* [Source texts of formatted documents]
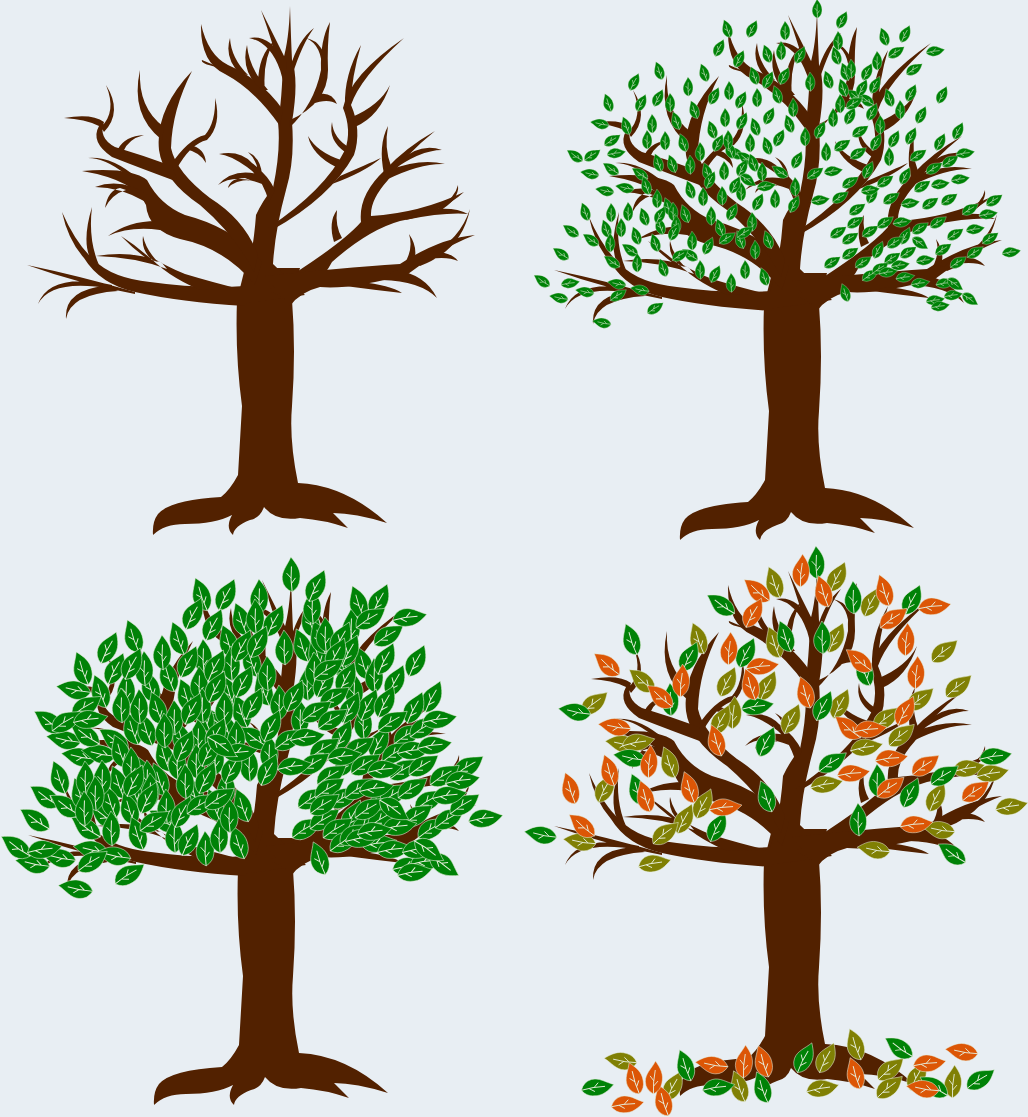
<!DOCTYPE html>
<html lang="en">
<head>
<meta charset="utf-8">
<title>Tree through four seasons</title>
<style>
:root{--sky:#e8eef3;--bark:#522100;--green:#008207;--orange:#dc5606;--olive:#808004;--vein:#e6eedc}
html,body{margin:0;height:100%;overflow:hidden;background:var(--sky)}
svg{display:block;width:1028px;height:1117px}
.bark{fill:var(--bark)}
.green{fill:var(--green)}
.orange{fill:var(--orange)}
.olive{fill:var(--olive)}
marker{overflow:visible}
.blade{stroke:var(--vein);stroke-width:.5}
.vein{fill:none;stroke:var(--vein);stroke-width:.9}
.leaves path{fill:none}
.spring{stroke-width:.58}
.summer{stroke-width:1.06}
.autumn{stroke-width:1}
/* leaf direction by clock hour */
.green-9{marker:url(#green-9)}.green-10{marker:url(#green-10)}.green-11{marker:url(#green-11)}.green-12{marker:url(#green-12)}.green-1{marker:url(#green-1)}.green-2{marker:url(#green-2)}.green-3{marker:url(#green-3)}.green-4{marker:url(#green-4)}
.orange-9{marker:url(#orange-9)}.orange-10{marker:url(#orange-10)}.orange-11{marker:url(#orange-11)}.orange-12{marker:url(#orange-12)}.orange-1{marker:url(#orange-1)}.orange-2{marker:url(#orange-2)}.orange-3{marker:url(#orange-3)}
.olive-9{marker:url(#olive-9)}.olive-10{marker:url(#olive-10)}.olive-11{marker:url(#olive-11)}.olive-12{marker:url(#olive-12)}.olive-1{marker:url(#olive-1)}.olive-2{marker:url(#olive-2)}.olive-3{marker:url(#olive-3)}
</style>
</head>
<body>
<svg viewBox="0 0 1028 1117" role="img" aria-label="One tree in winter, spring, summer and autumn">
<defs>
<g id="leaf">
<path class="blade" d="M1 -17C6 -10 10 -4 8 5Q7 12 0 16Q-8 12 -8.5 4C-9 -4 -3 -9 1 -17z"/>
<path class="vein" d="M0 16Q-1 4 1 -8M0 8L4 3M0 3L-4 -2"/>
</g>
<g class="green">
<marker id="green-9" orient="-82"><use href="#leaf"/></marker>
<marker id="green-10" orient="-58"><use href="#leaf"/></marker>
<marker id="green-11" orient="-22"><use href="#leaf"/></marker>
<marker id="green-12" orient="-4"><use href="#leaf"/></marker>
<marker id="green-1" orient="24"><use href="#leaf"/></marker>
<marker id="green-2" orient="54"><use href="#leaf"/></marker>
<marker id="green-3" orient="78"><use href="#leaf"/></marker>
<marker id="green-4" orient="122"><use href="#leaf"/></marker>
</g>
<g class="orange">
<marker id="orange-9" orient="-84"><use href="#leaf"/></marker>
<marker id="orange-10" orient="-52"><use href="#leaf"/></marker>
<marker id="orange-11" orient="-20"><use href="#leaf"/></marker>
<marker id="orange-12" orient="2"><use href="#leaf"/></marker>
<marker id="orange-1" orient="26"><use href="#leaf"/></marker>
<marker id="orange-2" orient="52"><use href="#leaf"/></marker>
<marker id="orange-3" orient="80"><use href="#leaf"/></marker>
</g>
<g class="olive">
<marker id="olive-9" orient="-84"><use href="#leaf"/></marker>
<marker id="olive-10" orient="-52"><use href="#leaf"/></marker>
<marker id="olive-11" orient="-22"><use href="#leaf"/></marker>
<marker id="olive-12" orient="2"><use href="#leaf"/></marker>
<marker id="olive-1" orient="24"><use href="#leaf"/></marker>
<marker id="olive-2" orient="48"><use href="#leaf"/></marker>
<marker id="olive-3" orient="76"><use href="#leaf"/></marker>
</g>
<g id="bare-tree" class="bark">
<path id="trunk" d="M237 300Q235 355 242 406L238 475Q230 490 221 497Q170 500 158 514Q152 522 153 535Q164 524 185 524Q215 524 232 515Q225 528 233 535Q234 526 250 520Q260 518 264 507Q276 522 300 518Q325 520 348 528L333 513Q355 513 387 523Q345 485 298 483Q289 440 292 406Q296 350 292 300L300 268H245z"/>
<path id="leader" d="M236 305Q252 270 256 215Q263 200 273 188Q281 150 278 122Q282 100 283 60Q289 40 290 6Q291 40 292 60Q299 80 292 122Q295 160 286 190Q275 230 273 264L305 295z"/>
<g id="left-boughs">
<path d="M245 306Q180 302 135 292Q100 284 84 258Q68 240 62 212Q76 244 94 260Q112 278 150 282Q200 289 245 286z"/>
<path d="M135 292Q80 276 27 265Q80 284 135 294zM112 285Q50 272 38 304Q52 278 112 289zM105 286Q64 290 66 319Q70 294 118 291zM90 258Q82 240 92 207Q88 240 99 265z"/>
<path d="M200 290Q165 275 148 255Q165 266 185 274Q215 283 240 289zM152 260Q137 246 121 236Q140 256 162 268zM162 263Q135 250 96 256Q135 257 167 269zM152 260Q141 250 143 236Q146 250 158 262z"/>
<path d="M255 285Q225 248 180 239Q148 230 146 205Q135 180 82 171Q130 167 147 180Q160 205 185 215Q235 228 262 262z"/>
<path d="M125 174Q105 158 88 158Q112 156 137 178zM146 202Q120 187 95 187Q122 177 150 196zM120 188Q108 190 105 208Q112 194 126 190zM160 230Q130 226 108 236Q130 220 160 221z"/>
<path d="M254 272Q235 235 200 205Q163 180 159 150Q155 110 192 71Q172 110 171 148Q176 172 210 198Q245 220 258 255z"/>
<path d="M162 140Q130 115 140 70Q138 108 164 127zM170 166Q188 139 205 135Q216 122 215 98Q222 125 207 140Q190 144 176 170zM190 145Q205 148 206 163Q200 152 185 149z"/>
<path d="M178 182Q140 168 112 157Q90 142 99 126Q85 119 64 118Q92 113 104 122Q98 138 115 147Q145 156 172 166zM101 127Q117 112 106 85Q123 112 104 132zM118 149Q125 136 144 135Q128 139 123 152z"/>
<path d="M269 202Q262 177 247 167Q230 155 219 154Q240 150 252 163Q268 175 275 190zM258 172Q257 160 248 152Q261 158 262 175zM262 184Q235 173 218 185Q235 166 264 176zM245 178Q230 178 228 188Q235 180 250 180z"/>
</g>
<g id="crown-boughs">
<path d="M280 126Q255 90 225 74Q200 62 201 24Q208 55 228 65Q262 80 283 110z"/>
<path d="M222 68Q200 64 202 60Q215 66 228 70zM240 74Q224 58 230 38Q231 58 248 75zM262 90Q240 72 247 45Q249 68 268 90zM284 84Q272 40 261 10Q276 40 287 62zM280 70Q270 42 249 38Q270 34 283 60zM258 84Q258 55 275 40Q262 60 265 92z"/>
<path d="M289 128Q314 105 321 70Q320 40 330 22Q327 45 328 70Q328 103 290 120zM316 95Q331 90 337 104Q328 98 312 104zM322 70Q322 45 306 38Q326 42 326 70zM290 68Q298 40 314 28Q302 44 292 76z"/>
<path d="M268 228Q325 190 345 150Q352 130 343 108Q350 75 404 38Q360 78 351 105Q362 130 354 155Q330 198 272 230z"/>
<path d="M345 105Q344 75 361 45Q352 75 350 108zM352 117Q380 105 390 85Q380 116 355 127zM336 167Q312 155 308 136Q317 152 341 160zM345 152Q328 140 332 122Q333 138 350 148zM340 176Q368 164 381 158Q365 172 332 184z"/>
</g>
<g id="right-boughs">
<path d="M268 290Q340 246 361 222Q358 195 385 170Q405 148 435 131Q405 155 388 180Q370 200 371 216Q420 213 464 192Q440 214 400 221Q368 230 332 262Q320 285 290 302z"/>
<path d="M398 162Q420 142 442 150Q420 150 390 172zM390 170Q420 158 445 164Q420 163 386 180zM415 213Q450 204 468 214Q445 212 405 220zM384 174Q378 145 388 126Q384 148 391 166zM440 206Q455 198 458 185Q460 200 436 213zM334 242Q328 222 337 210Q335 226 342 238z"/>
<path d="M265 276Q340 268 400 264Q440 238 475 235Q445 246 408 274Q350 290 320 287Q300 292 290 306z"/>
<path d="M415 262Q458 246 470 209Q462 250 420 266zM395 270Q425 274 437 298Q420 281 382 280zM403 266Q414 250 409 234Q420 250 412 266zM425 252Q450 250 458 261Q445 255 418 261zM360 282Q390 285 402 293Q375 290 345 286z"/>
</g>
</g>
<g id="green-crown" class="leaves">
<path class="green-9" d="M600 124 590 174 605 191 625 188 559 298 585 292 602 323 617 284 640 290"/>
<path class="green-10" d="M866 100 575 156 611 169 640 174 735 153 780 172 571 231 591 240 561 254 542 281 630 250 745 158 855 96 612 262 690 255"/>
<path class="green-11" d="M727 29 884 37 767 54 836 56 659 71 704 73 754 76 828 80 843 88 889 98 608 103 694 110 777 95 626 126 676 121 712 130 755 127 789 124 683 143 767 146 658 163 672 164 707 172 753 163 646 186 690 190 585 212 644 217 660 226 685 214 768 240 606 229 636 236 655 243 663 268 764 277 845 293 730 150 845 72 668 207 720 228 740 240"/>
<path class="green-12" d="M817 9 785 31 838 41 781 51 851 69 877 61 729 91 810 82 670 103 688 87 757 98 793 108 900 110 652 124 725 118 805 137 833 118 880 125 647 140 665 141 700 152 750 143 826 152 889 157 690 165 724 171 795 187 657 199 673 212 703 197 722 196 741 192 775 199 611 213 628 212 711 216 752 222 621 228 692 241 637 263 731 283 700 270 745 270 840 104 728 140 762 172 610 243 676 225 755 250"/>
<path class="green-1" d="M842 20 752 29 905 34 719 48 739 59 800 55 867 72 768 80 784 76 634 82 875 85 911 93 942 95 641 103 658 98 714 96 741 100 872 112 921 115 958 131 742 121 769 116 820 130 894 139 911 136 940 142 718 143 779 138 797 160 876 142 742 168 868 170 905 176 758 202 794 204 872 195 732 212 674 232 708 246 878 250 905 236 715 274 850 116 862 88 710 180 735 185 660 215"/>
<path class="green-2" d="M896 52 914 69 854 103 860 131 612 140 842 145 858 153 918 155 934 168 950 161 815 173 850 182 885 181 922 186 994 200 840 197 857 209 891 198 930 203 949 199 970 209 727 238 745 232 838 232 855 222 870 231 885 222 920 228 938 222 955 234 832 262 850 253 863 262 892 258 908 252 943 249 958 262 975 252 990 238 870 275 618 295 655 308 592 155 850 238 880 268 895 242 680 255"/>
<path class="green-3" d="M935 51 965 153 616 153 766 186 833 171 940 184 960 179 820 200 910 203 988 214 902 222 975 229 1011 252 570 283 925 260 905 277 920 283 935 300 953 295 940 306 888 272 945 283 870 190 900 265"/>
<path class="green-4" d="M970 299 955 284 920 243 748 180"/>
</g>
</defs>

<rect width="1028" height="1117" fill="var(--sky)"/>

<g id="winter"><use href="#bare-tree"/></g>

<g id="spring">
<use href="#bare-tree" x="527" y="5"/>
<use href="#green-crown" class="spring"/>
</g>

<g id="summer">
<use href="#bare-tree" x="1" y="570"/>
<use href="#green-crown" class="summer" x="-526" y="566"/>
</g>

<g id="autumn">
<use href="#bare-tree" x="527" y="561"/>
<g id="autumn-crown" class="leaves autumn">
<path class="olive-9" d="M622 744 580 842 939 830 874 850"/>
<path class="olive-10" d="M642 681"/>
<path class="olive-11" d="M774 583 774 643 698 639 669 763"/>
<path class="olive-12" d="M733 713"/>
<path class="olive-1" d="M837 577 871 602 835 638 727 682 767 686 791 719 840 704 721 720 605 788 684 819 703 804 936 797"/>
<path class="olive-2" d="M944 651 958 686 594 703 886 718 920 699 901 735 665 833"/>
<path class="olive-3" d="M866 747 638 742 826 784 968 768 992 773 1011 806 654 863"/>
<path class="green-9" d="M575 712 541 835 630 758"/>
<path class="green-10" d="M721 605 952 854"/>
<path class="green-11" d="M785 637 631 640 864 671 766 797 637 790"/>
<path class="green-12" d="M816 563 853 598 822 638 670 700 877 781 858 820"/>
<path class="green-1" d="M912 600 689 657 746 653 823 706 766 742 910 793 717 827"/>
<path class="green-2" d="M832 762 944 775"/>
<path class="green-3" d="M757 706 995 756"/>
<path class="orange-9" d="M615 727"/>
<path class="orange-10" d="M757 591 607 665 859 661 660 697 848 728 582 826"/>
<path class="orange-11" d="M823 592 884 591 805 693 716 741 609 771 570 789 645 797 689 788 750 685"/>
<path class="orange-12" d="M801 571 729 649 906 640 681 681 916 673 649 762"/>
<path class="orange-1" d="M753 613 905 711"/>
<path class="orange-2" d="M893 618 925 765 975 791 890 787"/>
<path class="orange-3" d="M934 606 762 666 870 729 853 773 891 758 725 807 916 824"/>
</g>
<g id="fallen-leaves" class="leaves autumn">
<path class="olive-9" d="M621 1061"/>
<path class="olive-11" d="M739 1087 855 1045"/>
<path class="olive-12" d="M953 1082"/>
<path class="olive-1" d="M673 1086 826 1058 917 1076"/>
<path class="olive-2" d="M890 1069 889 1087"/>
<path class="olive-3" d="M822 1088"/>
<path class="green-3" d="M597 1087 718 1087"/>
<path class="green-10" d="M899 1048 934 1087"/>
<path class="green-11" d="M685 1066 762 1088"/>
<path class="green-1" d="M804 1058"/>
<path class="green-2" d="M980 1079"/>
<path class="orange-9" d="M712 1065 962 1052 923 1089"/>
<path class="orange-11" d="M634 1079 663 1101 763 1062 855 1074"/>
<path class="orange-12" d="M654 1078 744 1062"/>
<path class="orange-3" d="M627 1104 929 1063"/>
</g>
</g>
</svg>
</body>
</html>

* [YOUR INSTRUCTIONS]
Retrieve each line from the records above where the word "body" occurs.

* [RESPONSE TO THIS EXERCISE]
html,body{margin:0;height:100%;overflow:hidden;background:var(--sky)}
<body>
</body>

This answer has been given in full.